The China Questions says a great deal of intelligent things about China, but it also says much about the Fairbank Center, Harvard, and the field of Chinese Studies more broadly. Taken as a self-portrait, it is both flattering – where else can you find the giants of the field all within the pages of a single book? – and revealing of a problematic gender imbalance at the very top of the field. Among the 36 authors, there are eight women (a representative sample of the Center’s faculty, of whom 41 are men and 16 are women). Of the 19 directors who have served in the Center’s 60 year history, only one has been a woman: Elizabeth Perry, whose answer to the delightfully spicy question, ‘Is the Chinese Communist Regime Legitimate?’ opens the book.
To point this out is not to single the Fairbank Center out for criticism—other elite academic institutions are dogged by the same inequities of gender (and race and class)—but to take the pulse of a traditionally male-dominated field in a cultural moment of reckoning with such imbalances. Encouragingly, the gender disparity at the highest echelons of Chinese studies—the tenured professors who contributed essays to The China Questions—is not reflected in the current graduate student population. But it should not be taken for granted that more female PhD candidates will mean more female professors. One way for the Fairbank Center to honor its founder’s mission of public service would be to vigorously engage and take inspiration from the work being done by China experts outside the academy. Notable examples are journalist Joanna Chiu’s NüVoices collective and her crowdsourced female China experts database, as well as social media vigilance against all-male panels (“manels”). After receiving criticism on Twitter for including just one woman (and 12 men) in its fall 2018 lecture series on “Critical Issues Confronting China,” the Fairbank Center tweeted that in the 2017-2018 academic year, it invited 64 male speakers and 47 female speakers.
Against that backdrop, the lack of a chapter on women and feminism in China, or LGBTQ issues, is unfortunate. (That said, Susan Greenhalgh’s essay on the end of the one-child policy, in which she unpacks the idea of “reproductive modernity,” is a tour-de-force.) Other omitted topics include human rights (albeit touched upon by William Alford in his essay on law), new nationalisms in Hong Kong and Taiwan, China’s tech industry, and censorship.
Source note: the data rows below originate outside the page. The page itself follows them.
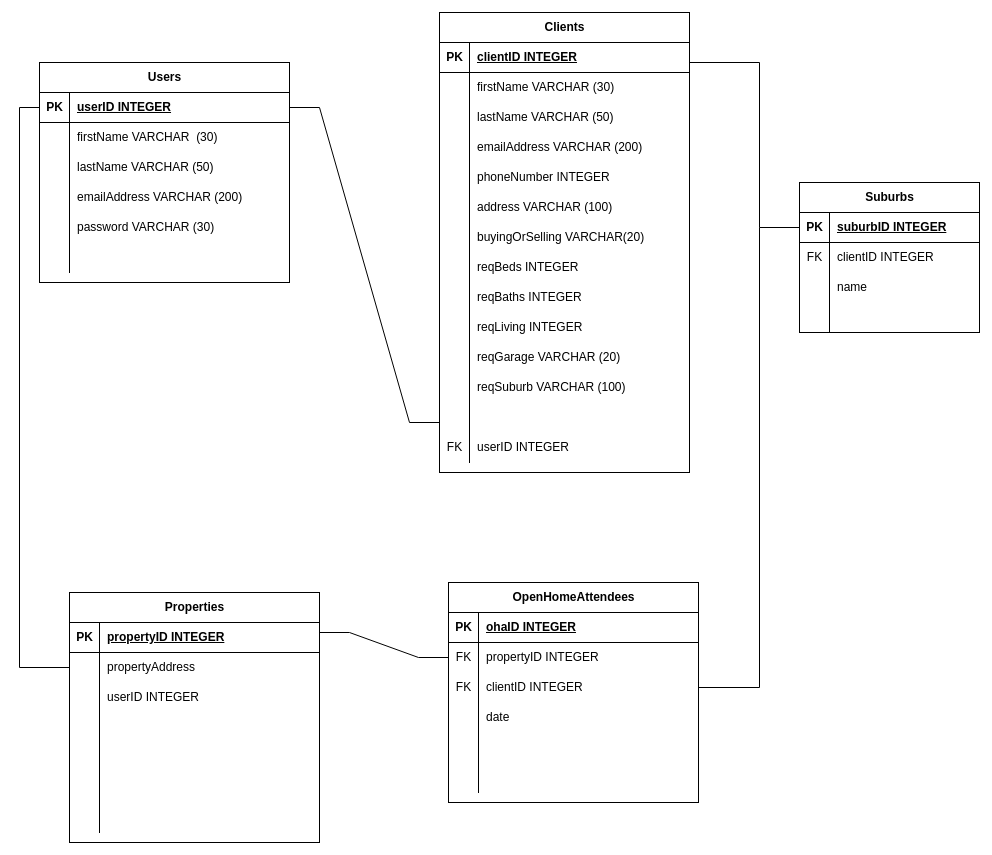
<!DOCTYPE html>
<html lang="en">
<head>
<meta charset="utf-8">
<title>Entity relationship diagram</title>
<style>
:root { --ink: #000; --paper: #fff; --row: 30px; }
* { box-sizing: border-box; margin: 0; padding: 0; }
html, body { width: 992px; height: 855px; overflow: hidden; background: var(--paper); }
.diagram {
  position: relative; width: 992px; height: 855px; overflow: hidden;
  font: 12px/29px "Liberation Sans", Arial, sans-serif; color: var(--ink);
}
.relations { position: absolute; inset: 0; fill: none; stroke: var(--ink); stroke-width: 1; }
.entity {
  position: absolute; width: 251px; overflow: hidden;
  background: var(--paper); border: 1px solid var(--ink);
}
.entity h2 {
  height: var(--row); font-size: 12px; font-weight: 700;
  text-align: center; border-bottom: 1px solid var(--ink);
}
.entity ul { list-style: none; }
.entity li { display: grid; grid-template-columns: 30px 1fr; height: var(--row); }
.entity b, .entity i { font-style: normal; font-weight: inherit; }
.entity b { text-align: center; border-right: 1px solid var(--ink); }
.entity i { padding-left: 7px; white-space: pre; }
.entity .primary { font-weight: 700; border-bottom: 1px solid var(--ink); }
.primary i { text-decoration: underline; }
.users { left: 39px; top: 62px; height: 221px; }
.clients { left: 439px; top: 12px; height: 461px; }
.suburbs { left: 799px; top: 182px; width: 181px; height: 151px; line-height: 28px; }
.properties { left: 69px; top: 592px; height: 251px; }
.attendees { left: 448px; top: 582px; height: 221px; }
</style>
</head>
<body>
<main class="diagram">
  <svg class="relations" width="992" height="855" viewBox="0 0 992 855" aria-hidden="true">
    <g transform="translate(.5 .5)">
      <path d="M289 107H319L409 422H439"/>
      <path d="M39 107H19V667H69"/>
      <path d="M689 62H759V227H799"/>
      <path d="M759 227V687H698"/>
      <path d="M319 632H349L418 657H448"/>
    </g>
  </svg>

  <section class="entity users">
    <h2>Users</h2>
    <ul>
      <li class="primary"><b>PK</b><i>userID INTEGER</i></li>
      <li><b></b><i>firstName VARCHAR  (30)</i></li>
      <li><b></b><i>lastName VARCHAR (50)</i></li>
      <li><b></b><i>emailAddress VARCHAR (200)</i></li>
      <li><b></b><i>password VARCHAR (30)</i></li>
      <li><b></b><i></i></li>
    </ul>
  </section>

  <section class="entity clients">
    <h2>Clients</h2>
    <ul>
      <li class="primary"><b>PK</b><i>clientID INTEGER</i></li>
      <li><b></b><i>firstName VARCHAR (30)</i></li>
      <li><b></b><i>lastName VARCHAR (50)</i></li>
      <li><b></b><i>emailAddress VARCHAR (200)</i></li>
      <li><b></b><i>phoneNumber INTEGER</i></li>
      <li><b></b><i>address VARCHAR (100)</i></li>
      <li><b></b><i>buyingOrSelling VARCHAR(20)</i></li>
      <li><b></b><i>reqBeds INTEGER</i></li>
      <li><b></b><i>reqBaths INTEGER</i></li>
      <li><b></b><i>reqLiving INTEGER</i></li>
      <li><b></b><i>reqGarage VARCHAR (20)</i></li>
      <li><b></b><i>reqSuburb VARCHAR (100)</i></li>
      <li><b></b><i></i></li>
      <li><b>FK</b><i>userID INTEGER</i></li>
    </ul>
  </section>

  <section class="entity suburbs">
    <h2>Suburbs</h2>
    <ul>
      <li class="primary"><b>PK</b><i>suburbID INTEGER</i></li>
      <li><b>FK</b><i>clientID INTEGER</i></li>
      <li><b></b><i>name</i></li>
      <li><b></b><i></i></li>
    </ul>
  </section>

  <section class="entity properties">
    <h2>Properties</h2>
    <ul>
      <li class="primary"><b>PK</b><i>propertyID INTEGER</i></li>
      <li><b></b><i>propertyAddress</i></li>
      <li><b></b><i>userID INTEGER</i></li>
      <li><b></b><i></i></li>
      <li><b></b><i></i></li>
      <li><b></b><i></i></li>
      <li><b></b><i></i></li>
    </ul>
  </section>

  <section class="entity attendees">
    <h2>OpenHomeAttendees</h2>
    <ul>
      <li class="primary"><b>PK</b><i>ohaID INTEGER</i></li>
      <li><b>FK</b><i>propertyID INTEGER</i></li>
      <li><b>FK</b><i>clientID INTEGER</i></li>
      <li><b></b><i>date</i></li>
      <li><b></b><i></i></li>
      <li><b></b><i></i></li>
    </ul>
  </section>
</main>
</body>
</html>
More problematically, the sole essay on Taiwan, ‘(When) Will Taiwan Reunify with The Mainland?’ reproduces in its title the highly contested notion that Taiwan was originally unified with the Chinese mainland—it has never been ruled by the PRC, only governed by the Qing dynasty—and confines Taiwan to its role as one side of the cross-Strait binary.
These glitches notwithstanding, The China Questions is essential reading for experts and general readers alike. In their mission to leverage the immense knowledge represented by the Fairbank Center and its affiliate scholars, the editors have succeeded admirably. “I had an inveterate impulse toward a comprehensive grasp,” Fairbank wrote in 1983 of his approach to learning—and that grasp is exactly what The China Questions offers. No doubt he would have approved.